To help local businesses get to grips with the advertising platform, Google have launched AdWords Express. This reduced version requires minimal managements and will allow small companies to get visibility on local searches and Places maps. Perfect, or so it would appear.
A small budget, even on a local campaign, is unlikely to go too far. The idea of Paid Search is that you only ever pay if your advert is clicked, therefore on localised searches you’d have to assume that clicks would be few and far between. A lot will obviously depend on the cost per click, but again this should be reasonably minimal thanks to the comparative lack of competition.
Express will be watered down, it has to be. It is an off the shelf option, just simple plug and play type of advertising. As such, it doesn’t really have all that much in common with conventional PPC and probably won’t have the same impact. Whilst ideal for retailers, hostelries, restaurants and other businesses reliant on local visits, this won’t hold true for other companies.
One of the advantages of having a PPC advert is that your business will feature in Google Maps with a big blue arrow. This provides additional prominence and could be particularly useful when trying to attract visitors – particularly on mobile devices. It’s not exactly a guaranteed click, but it should only serve to help.
The major risk might come when businesses build confidence and look beyond this quicker version and attempt to manage their own AdWords PPC campaigns. This is fine, as long as you have built up a decent knowledge of the platform and what is required to properly optimise it.
Blasting away with all adverts set to broad match and targeting generic keywords is going to cost you money and conversions. Whilst Express might shield you from this kind of unnecessary overspend to an extent, in the big bad world of paid search you can get burnt.
By and large it appears to be a positive step. There will be those who see inherent risks and others who might suggest it’s a way of Google making even more cash, but there are undoubted benefits that come with advertising through AdWords. Therefore more exposure, particularly if you’re struggling for SEO, can only be a good thing.
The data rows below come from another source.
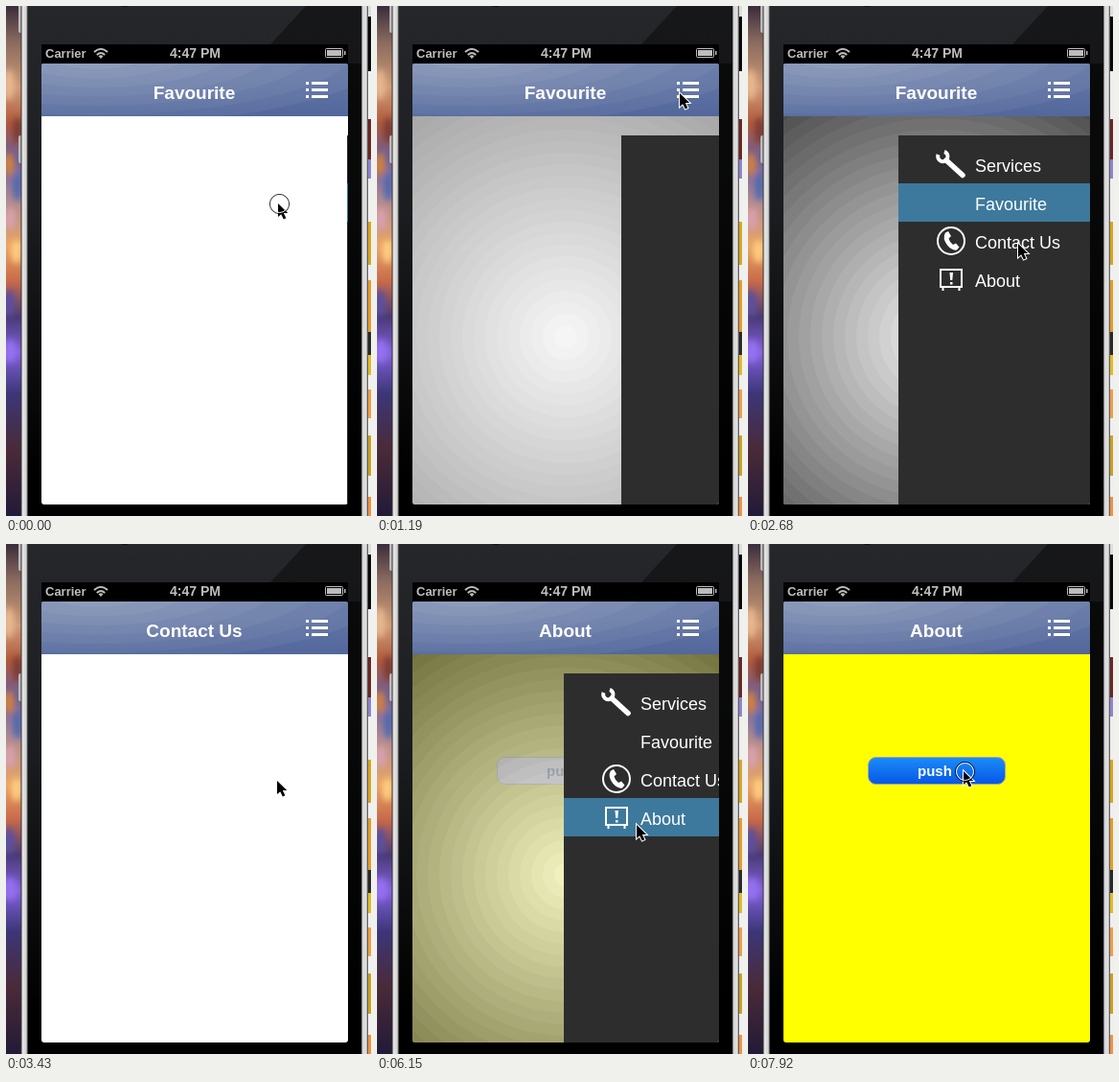
An HTML page for the animation above (8000 ms loop, 381 by 532 pixels).

```html
<!DOCTYPE html>
<html lang="en">
<head>
<meta charset="utf-8">
<title>Side menu</title>
<style>
  html, body { margin: 0; width: 100%; height: 100%; overflow: hidden; background: #000; }
  svg { display: block; width: 100vw; height: 100vh; }
  text { font-family: "Liberation Sans", Arial, sans-serif; fill: #fff; }
  .bold { font-weight: bold; }
</style>
</head>
<body>
<svg viewBox="0 0 381 532">
  <defs>
    <linearGradient id="sky" x2="0" y2="1">
      <stop offset="0" stop-color="#3a2c3c"/>
      <stop offset=".07" stop-color="#8a6a5e"/>
      <stop offset=".16" stop-color="#cf9a76"/>
      <stop offset=".23" stop-color="#b05a3c"/>
      <stop offset=".3" stop-color="#6a5f9c"/>
      <stop offset=".38" stop-color="#b08a90"/>
      <stop offset=".47" stop-color="#e8a464"/>
      <stop offset=".54" stop-color="#c86a4a"/>
      <stop offset=".61" stop-color="#4a3a78"/>
      <stop offset=".68" stop-color="#8060d8"/>
      <stop offset=".76" stop-color="#3c3678"/>
      <stop offset=".87" stop-color="#4a2a38"/>
      <stop offset="1" stop-color="#221a38"/>
    </linearGradient>
    <linearGradient id="bezel" x2="0" y2="1">
      <stop offset="0" stop-color="#26272b"/>
      <stop offset=".4" stop-color="#1c1d20"/>
      <stop offset=".92" stop-color="#000"/>
    </linearGradient>
    <linearGradient id="metal">
      <stop offset="0" stop-color="#333"/>
      <stop offset=".15" stop-color="#999"/>
      <stop offset=".25" stop-color="#e4e4e4"/>
      <stop offset=".75" stop-color="#d4d4d4"/>
      <stop offset=".88" stop-color="#777"/>
      <stop offset="1" stop-color="#111"/>
    </linearGradient>
    <linearGradient id="barShade" x2="0" y2="1">
      <stop offset="0" stop-color="#fff" stop-opacity=".06"/>
      <stop offset="1" stop-color="#1f3a80" stop-opacity=".1"/>
    </linearGradient>
    <linearGradient id="pressed" x2="0" y2="1">
      <stop offset="0" stop-color="#1c8cf8"/>
      <stop offset="1" stop-color="#0557e6"/>
    </linearGradient>
    <filter id="soft" x="-100%" y="-100%" width="300%" height="300%"><feGaussianBlur stdDeviation="3"/></filter>
    <clipPath id="photoClip"><rect width="16" height="532"/></clipPath>
    <clipPath id="screenClip"><rect x="37" y="60" width="320" height="460" rx="3"/></clipPath>
    <clipPath id="barClip"><rect x="37" y="60" width="320" height="55"/></clipPath>
    <clipPath id="menuClip"><rect x="157" y="135" width="200" height="385"/></clipPath>
  </defs>

  <!-- desktop -->
  <g clip-path="url(#photoClip)">
    <rect width="16" height="532" fill="url(#sky)"/>
    <g filter="url(#soft)">
      <ellipse cx="3" cy="82" rx="6" ry="16" fill="#e8b890"/>
      <ellipse cx="12" cy="130" rx="5" ry="14" fill="#7a3a30"/>
      <ellipse cx="3" cy="165" rx="6" ry="12" fill="#d08040"/>
      <ellipse cx="12" cy="188" rx="5" ry="16" fill="#5068b0"/>
      <ellipse cx="4" cy="222" rx="6" ry="12" fill="#d8a0b0"/>
      <ellipse cx="11" cy="256" rx="6" ry="12" fill="#ffcc80"/>
      <ellipse cx="3" cy="310" rx="6" ry="14" fill="#5a50a0"/>
      <ellipse cx="4" cy="360" rx="8" ry="12" fill="#9470f0"/>
    </g>
  </g>
  <g id="icons"></g>

  <!-- phone -->
  <rect x="13" y="-6" width="5" height="34" rx="2" fill="#bbb"/>
  <rect x="13" y="135" width="5" height="29" rx="2" fill="#bbb"/>
  <rect x="23" width="348" height="532" fill="url(#bezel)"/>
  <rect x="15.500" width="7.500" height="532" fill="url(#metal)"/>
  <rect x="-378" width="7.500" height="532" fill="url(#metal)" transform="scale(-1 1)"/>
  <path d="M313 0H371V532H357V40H276Z" fill="#000" opacity=".4"/>
  <path d="M357 60H371V532H357Z" fill="#000" opacity=".55"/>
  <ellipse cx="124" cy="-2" rx="6" ry="3" fill="#0c0d12"/>
  <rect x="37" y="40" width="320" height="480" fill="#000"/>

  <!-- status bar -->
  <text class="bold" x="41" y="54" font-size="13" style="fill:#bdbdbd">Carrier</text>
  <text class="bold" x="197.500" y="54" font-size="14" text-anchor="middle" style="fill:#bdbdbd">4:47 PM</text>
  <g fill="none" stroke="#bdbdbd" stroke-width="2">
    <path d="M92 48Q99 41.500 106 48M94.800 51Q99 47 103.200 51"/>
    <path d="M96.500 52.300Q99 50.300 101.500 52.300L99 55Z" fill="#bdbdbd" stroke="none"/>
    <rect x="333.500" y="44.500" width="18" height="9" rx="1" stroke-width="1"/>
  </g>
  <path d="M335 46H350V52H335ZM353 47H354.500V51H353Z" fill="#bdbdbd"/>

  <g clip-path="url(#screenClip)">
    <rect id="page" x="37" y="60" width="320" height="460"/>
    <g id="button">
      <rect id="buttonFace" x="125.500" y="222.500" width="143" height="28" rx="8" stroke="#a3a3a3"/>
      <text id="buttonText" class="bold" x="177" y="242" font-size="15">push</text>
    </g>
    <g id="dim"></g>
    <g id="navBar" clip-path="url(#barClip)"></g>
    <text id="title" class="bold" x="196.500" y="97" font-size="19" text-anchor="middle"></text>
    <path id="listIcon" d="M313 79h3v3h-3zM313 86h3v3h-3zM313 93h3v3h-3zM319 79h17v3h-17zM319 86h17v3h-17zM319 93h17v3h-17z"/>
    <g id="menu" clip-path="url(#menuClip)">
      <rect x="157" y="135" width="200" height="385" fill="#2d2d2d"/>
      <g id="rows"></g>
    </g>
  </g>

  <g id="pointer">
    <path d="M0 0V14L3.200 11.200L5.800 16.500L8.300 15.300L5.800 10H10.200Z" fill="#000" stroke="#fff" stroke-width="2" paint-order="stroke"/>
    <g id="ring" fill="none">
      <circle cx="1.500" cy=".5" r="10" stroke="#000"/>
      <circle cx="1.500" cy=".5" r="9" stroke="#fff"/>
    </g>
  </g>
</svg>
<script>
const LOOP = 8000;
const $ = id => document.getElementById(id);

function add(parent, tag, attrs, text) {
  const el = document.createElementNS("http://www.w3.org/2000/svg", tag);
  for (const key in attrs) el.setAttribute(key, attrs[key]);
  if (text) el.textContent = text;
  parent.append(el);
  return el;
}

// Edge of the desktop icons: top and colour of each strip.
[[0, "#ddd"], [11, "#080808"], [68, "#eee"], [118, "#6b2525"], [160, "#8d83d0"], [180, "#eee"],
 [225, "#d9a41c"], [270, "#eee"], [286, "#e59a28"], [340, "#282828"], [364, "#e2ba25"], [385, "#eee"],
 [400, "#f09c45"], [430, "#eee"], [448, "#c9a022"], [490, "#eee"], [512, "#f09040"]]
  .forEach(([y, fill]) => add($("icons"), "rect", { x: 377, y, width: 4, height: 532 - y, fill }));

// Banded radial backdrop behind the open menu.
const BAND = 12;
for (let r = 33 * BAND; r > 0; r -= BAND) {
  const grey = Math.max(76, Math.round(240 - 0.57 * (r - BAND / 2)));
  add($("dim"), "circle", { cx: 197, cy: 345, r, fill: `rgb(${grey},${grey},${grey})` });
}

// Navigation bar: wide arcs growing darker away from the upper left.
const bar = $("navBar");
add(bar, "rect", { x: 37, y: 60, width: 320, height: 55, fill: "#586c9f" });
for (let i = 6; i >= 0; i--) {
  const k = i / 7;
  add(bar, "ellipse", {
    cx: 95, cy: 38, rx: 65 + 42 * i, ry: 28 + 9.5 * i,
    fill: `rgb(${Math.round(136 - 46 * k)},${Math.round(151 - 41 * k)},${Math.round(183 - 22 * k)})`
  });
}
add(bar, "rect", { x: 37, y: 60, width: 320, height: 55, fill: "url(#barShade)" });

const ICONS = [
  g => {
    add(g, "path", { d: "M198.500 155A5.200 5.200 0 1 0 205 152", fill: "none", stroke: "#fff", "stroke-width": 4 });
    add(g, "path", { d: "M207 161L224 176.500", stroke: "#fff", "stroke-width": 5.5, "stroke-linecap": "round" });
  },
  () => {},
  g => {
    add(g, "circle", { cx: 212, cy: 245, r: 14, fill: "none", stroke: "#fff", "stroke-width": 2 });
    add(g, "path", {
      d: "M206 236.500L209 235L212 240L209.500 242.500Q210.500 246.500 214 249L217 247.500L220.500 251.500L218 254.500Q213 255.500 208 249.500Q202.500 242 206 236.500Z",
      fill: "#fff"
    });
  },
  g => {
    add(g, "path", { d: "M201 275H223V293H201ZM203.500 293V297M220.500 293V297", fill: "none", stroke: "#fff", "stroke-width": 2 });
    add(g, "path", { d: "M210.500 278H214L213.300 286H211.200ZM211 288H213.500V290.500H211Z", fill: "#fff" });
  }
];

const rows = ["Services", "Favourite", "Contact Us", "About"].map((label, i) => {
  const g = add($("rows"), "g", {});
  const back = add(g, "rect", { x: 157, y: 145 + 40 * i, width: 200, height: 40, fill: "#3d799c" });
  const content = add(g, "g", {});
  ICONS[i](content);
  add(content, "text", { x: 237, y: 173 + 40 * i, "font-size": 18 }, label);
  return { g, back, content, label };
});

// Each step holds until the next and changes only the listed values.
const steps = [
  { at: 0, x: 284, y: 206, ring: 1, menu: 356, dim: 0, selected: 1, page: 1, slide: 0, iconDown: 0, buttonDown: 0 },
  { at: 150, ring: 0, menu: 357 },
  { at: 440, x: 289, y: 188 },
  { at: 590, x: 300, y: 148 },
  { at: 740, x: 312, y: 108 },
  { at: 890, x: 316, y: 90 },
  { at: 1040, ring: 1, menu: 354, dim: 0.015, iconDown: 1 },
  { at: 1190, ring: 0, y: 91, menu: 255, dim: 0.5, slide: 200, iconDown: 0 },
  { at: 1340, menu: 157, dim: 1 },
  { at: 1490, slide: 95 },
  { at: 1640, slide: 3 },
  { at: 1790, slide: 0 },
  { at: 2090, x: 311, y: 122 },
  { at: 2240, x: 299, y: 178 },
  { at: 2390, x: 287, y: 230 },
  { at: 2540, x: 282, y: 248 },
  { at: 2690, ring: 1, selected: 2 },
  { at: 2840, ring: 0, page: 2, menu: 255, dim: 0.5 },
  { at: 2980, menu: 357, dim: 0 },
  { at: 3430, x: 283, y: 247 },
  { at: 5260, x: 271, y: 298, ring: 1, menu: 157, dim: 1 },
  { at: 5410, y: 293, selected: 3 },
  { at: 5550, ring: 0 },
  { at: 6150, page: 3, menu: 195, dim: 0.8 },
  { at: 6300, menu: 310, dim: 0.25 },
  { at: 6440, menu: 357, dim: 0 },
  { at: 7030, x: 264, y: 283 },
  { at: 7180, x: 247, y: 262 },
  { at: 7320, x: 231, y: 243 },
  { at: 7470, x: 225, y: 237 },
  { at: 7920, ring: 1, buttonDown: 1 }
];

function stateAt(time) {
  return Object.assign({}, ...steps.filter(step => step.at <= time));
}

function show(el, on) {
  el.setAttribute("visibility", on ? "visible" : "hidden");
}

function render(time) {
  const s = stateAt(time);
  $("pointer").setAttribute("transform", `translate(${s.x} ${s.y})`);
  show($("ring"), s.ring);
  $("title").textContent = rows[s.page].label;
  $("listIcon").setAttribute("fill", s.iconDown ? "#8b8e98" : "#fff");
  $("page").setAttribute("fill", s.page === 3 ? "#ff0" : "#fff");
  $("dim").setAttribute("opacity", s.dim);
  $("menu").setAttribute("transform", `translate(${s.menu - 157} 0)`);

  // Lower rows arrive later.
  rows.forEach((row, i) => {
    const offset = Math.max(0, s.slide - 40 * (3 - i));
    row.g.setAttribute("transform", `translate(${offset} 0)`);
    row.content.setAttribute("opacity", Math.max(0, 1 - offset / 40));
    show(row.back, i === s.selected);
  });

  show($("button"), s.page === 3);
  $("buttonFace").setAttribute("fill", s.buttonDown ? "url(#pressed)" : "#fff");
  $("buttonText").style.fill = s.buttonDown ? "#fff" : "#38508a";
}

let start;
function tick(now) {
  start ??= now;
  render((now - start) % LOOP);
  requestAnimationFrame(tick);
}
render(0);
requestAnimationFrame(tick);
</script>
</body>
</html>
```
For a long time, Bing, the UK’s second-largest search engine, has been underappreciated and, in some instances, even ignored. Often regarded as the inferior search engine to market leader Google, Bing has historically struggled to appeal to many in the digital world. Most PPC analysts would give justified reasons for neglecting Bing for so long; these include the volume of traffic and the user experience just not matching up to Google. However, the validity of these assessments is now diminishing. Bing has grown and improved rapidly in the last couple of years; if you are not integrating it into your comprehensive digital marketing plan, you run the risk of missing out on a large portion of your chosen market and significant revenue.
When it comes to building a content marketing campaign, it can be difficult to know where to start. You may have an initial idea but bringing it to life and getting your message seen are always harder than initially thought.